What happens if I don’t pay my taxes or fulfill the payment terms?

The CRA has a much more robust collections toolbox than your average creditor. Unlike a credit card lender, for example, they do not have to sue a delinquent debtor and obtain a court judgement to garnishee a debtor’s income and bank accounts.

Once the CRA determines justification for legal action, it can immediately issue a garnishment demand (o/a Requirement to Pay). They also have power to register liens against real property (i.e. your house) and personal property (e.g. your car).

Reasons for the CRA to pursue legal action include instances where the tax debtor has either ignored the debt or failed to follow the terms of a payment agreement.

Can I stop legal actions once they’ve started?

Clear and frequent communication with your assigned collections officer is critical to avoid CRA legal action. Keep them advised of any problems you’re having and reasons you may be unable to follow the original payment agreement.

If communication has broken down or the CRA has taken legal action against you — such as wage garnishment — you still have the option of contacting your collections officer to work out another arrangement. This could include reducing the garnishment to an amount you can afford or having it completely withdrawn in exchange for another payment arrangement. However, the CRA will not return any money your employer or bank may have already sent them under the authority of the garnishment.

In cases of significant tax debt, it’s likely the CRA will continue with legal action to ensure collection — potentially resulting in financial hardship for you and others who depend on your income. This is where many people give up. They believe the CRA never forgives tax debts and that it’s impossible to fight the federal government. But that’s not necessarily true.

You still have options to prevent the CRA from taking on continuing legal action against you. In fact, the CRA may actually be willing to accept less than full payment.

Where can I turn for help?

A Licensed Insolvency Trustee is an accredited debt professional, licensed by the federal government and vested with the power to prevent or stop legal collection actions — including most levied by the CRA. They accomplish this through two federally legislated Life-Changing Debt Solutions: Bankruptcy and Consumer Proposal.

Broadly speaking, filing either a Bankruptcy or a Consumer Proposal will put a stop to any legal action against the debtor — even the CRA must withdraw most kinds of garnishments. Although they are not required to withdraw any previous liens against real or personal property, the CRA may not register any new liens subsequent to the filing of either process.

If you file a Consumer Proposal — an offer to repay a negotiated portion of the total debt you owe — the CRA may agree the process will result in recovering more tax debt than if you were to file a Bankruptcy.
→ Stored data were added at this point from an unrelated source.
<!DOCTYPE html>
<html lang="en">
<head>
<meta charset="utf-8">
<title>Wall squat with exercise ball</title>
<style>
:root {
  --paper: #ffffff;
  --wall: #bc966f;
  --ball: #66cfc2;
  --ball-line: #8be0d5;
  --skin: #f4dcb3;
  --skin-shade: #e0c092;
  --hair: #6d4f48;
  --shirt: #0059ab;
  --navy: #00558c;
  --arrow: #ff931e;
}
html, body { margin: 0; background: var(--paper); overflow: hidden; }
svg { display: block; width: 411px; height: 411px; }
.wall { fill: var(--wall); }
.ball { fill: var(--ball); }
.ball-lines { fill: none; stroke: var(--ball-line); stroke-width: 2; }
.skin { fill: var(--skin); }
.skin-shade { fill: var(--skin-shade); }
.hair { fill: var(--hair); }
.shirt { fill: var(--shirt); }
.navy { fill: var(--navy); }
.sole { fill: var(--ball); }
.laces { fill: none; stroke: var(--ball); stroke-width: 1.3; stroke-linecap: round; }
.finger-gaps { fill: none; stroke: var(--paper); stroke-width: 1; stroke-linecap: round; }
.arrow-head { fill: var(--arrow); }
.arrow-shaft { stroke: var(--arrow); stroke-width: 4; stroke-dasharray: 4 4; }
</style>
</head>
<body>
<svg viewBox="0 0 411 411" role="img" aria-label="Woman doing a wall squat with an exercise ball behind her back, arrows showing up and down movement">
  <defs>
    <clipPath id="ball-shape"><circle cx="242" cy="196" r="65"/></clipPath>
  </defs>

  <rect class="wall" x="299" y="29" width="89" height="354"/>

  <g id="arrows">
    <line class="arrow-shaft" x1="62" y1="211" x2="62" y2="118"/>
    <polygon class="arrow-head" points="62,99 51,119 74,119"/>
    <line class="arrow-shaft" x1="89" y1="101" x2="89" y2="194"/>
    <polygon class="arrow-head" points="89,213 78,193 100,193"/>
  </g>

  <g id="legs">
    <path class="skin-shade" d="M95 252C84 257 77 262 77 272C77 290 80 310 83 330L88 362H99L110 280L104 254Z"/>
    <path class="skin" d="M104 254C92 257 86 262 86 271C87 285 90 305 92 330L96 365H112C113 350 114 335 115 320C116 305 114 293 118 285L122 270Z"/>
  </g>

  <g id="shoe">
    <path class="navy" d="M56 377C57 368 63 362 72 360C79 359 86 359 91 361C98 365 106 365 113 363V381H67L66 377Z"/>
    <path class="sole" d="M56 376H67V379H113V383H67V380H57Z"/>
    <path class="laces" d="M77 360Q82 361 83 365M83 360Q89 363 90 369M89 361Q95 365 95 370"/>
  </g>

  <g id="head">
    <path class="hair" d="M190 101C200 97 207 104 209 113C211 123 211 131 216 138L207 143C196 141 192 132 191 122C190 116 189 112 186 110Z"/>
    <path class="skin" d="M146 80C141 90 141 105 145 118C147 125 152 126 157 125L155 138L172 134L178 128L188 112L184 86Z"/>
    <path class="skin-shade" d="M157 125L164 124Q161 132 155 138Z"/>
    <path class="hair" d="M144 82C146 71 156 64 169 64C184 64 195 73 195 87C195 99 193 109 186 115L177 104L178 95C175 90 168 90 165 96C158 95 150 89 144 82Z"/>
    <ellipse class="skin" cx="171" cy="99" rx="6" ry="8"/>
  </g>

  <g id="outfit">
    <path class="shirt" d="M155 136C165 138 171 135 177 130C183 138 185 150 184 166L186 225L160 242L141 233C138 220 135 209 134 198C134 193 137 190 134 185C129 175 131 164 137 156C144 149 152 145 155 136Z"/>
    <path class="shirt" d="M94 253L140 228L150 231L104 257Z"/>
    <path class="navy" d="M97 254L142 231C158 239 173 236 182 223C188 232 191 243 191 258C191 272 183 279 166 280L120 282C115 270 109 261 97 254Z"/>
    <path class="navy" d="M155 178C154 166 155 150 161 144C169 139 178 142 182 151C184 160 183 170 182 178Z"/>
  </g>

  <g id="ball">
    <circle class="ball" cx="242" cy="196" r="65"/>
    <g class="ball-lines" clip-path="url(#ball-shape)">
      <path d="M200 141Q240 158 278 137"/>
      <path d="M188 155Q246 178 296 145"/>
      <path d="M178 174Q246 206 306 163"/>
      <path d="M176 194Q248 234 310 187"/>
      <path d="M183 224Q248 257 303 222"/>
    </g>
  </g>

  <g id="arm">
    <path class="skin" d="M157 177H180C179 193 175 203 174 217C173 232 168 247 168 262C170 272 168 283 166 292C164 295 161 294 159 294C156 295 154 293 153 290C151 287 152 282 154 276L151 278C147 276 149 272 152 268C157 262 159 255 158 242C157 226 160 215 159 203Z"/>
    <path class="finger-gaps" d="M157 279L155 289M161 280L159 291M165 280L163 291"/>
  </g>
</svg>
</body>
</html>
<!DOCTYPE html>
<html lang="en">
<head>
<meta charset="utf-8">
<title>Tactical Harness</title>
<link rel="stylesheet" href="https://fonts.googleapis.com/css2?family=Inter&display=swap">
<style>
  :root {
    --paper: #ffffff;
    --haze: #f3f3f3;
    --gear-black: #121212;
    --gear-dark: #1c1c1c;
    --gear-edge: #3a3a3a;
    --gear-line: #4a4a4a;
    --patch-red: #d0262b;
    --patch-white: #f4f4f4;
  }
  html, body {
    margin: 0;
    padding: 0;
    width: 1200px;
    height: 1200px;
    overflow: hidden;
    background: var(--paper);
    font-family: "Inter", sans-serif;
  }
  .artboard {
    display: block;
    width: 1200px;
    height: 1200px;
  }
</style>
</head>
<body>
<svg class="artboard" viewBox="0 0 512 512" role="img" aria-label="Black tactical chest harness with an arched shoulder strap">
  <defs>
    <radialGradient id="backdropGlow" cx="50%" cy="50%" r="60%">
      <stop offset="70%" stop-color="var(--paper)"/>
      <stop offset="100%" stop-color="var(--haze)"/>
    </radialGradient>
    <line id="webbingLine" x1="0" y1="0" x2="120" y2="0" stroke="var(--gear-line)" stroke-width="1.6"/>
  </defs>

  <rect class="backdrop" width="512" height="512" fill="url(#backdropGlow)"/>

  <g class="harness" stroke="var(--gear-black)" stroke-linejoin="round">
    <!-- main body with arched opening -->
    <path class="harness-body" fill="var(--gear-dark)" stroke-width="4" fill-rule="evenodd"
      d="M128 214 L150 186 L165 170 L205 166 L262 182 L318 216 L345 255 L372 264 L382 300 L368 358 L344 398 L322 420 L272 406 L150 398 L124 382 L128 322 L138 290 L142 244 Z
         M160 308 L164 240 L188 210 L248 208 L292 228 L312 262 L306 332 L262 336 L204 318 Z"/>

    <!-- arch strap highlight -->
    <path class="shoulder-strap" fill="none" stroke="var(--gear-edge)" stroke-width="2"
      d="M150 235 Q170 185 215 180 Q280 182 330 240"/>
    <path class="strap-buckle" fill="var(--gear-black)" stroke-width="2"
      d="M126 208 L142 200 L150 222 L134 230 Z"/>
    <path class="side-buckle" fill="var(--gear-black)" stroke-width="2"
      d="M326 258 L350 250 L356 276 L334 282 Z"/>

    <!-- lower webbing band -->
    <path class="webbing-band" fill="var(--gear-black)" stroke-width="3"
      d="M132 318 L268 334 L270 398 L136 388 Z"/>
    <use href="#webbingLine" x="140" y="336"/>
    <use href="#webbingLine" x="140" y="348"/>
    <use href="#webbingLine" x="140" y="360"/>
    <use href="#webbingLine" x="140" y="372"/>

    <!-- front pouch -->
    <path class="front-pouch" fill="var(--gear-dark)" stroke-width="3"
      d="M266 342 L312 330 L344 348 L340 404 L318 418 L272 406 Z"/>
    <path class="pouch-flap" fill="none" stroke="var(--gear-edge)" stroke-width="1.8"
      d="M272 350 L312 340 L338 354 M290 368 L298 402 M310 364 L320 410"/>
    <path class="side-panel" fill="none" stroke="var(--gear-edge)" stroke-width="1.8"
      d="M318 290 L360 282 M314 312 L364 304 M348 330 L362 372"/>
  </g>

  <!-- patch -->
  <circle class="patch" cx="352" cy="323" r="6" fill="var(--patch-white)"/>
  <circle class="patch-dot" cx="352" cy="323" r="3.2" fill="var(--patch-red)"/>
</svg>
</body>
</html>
This will often allow you to often significantly reduce the total balance owing while providing payment terms and a timeline you can manage.

If you file a Bankruptcy — liquidating your assets and potentially contributing some income over a specified timeline to help repay your debts — the CRA may simply accept the recovery it provides (if any) and write off the remainder of your tax balance.

How do I know if I’m eligible for a Life-Changing Debt Solution?

Whether you’re struggling with tax debt, credit card debt or any other type of debt you cannot afford to pay, consider scheduling a Free Confidential Consultation with a Licensed Insolvency Trustee. During this no-obligation meeting, your trustee will review your financial situation, seek to understand your goals and identify your options and opportunities for a financial fresh start.

Your Licensed Insolvency Trustee can determine whether you’re eligible for a Life-Changing Debt Solution, like Bankruptcy or a Consumer Proposal, identify other debt-reduction strategies you may benefit from and offer a detailed explanation of every option. They’ll provide the information and perspective you need to make the right choice for your unique situation and help you get on the road to finally being debt free for good.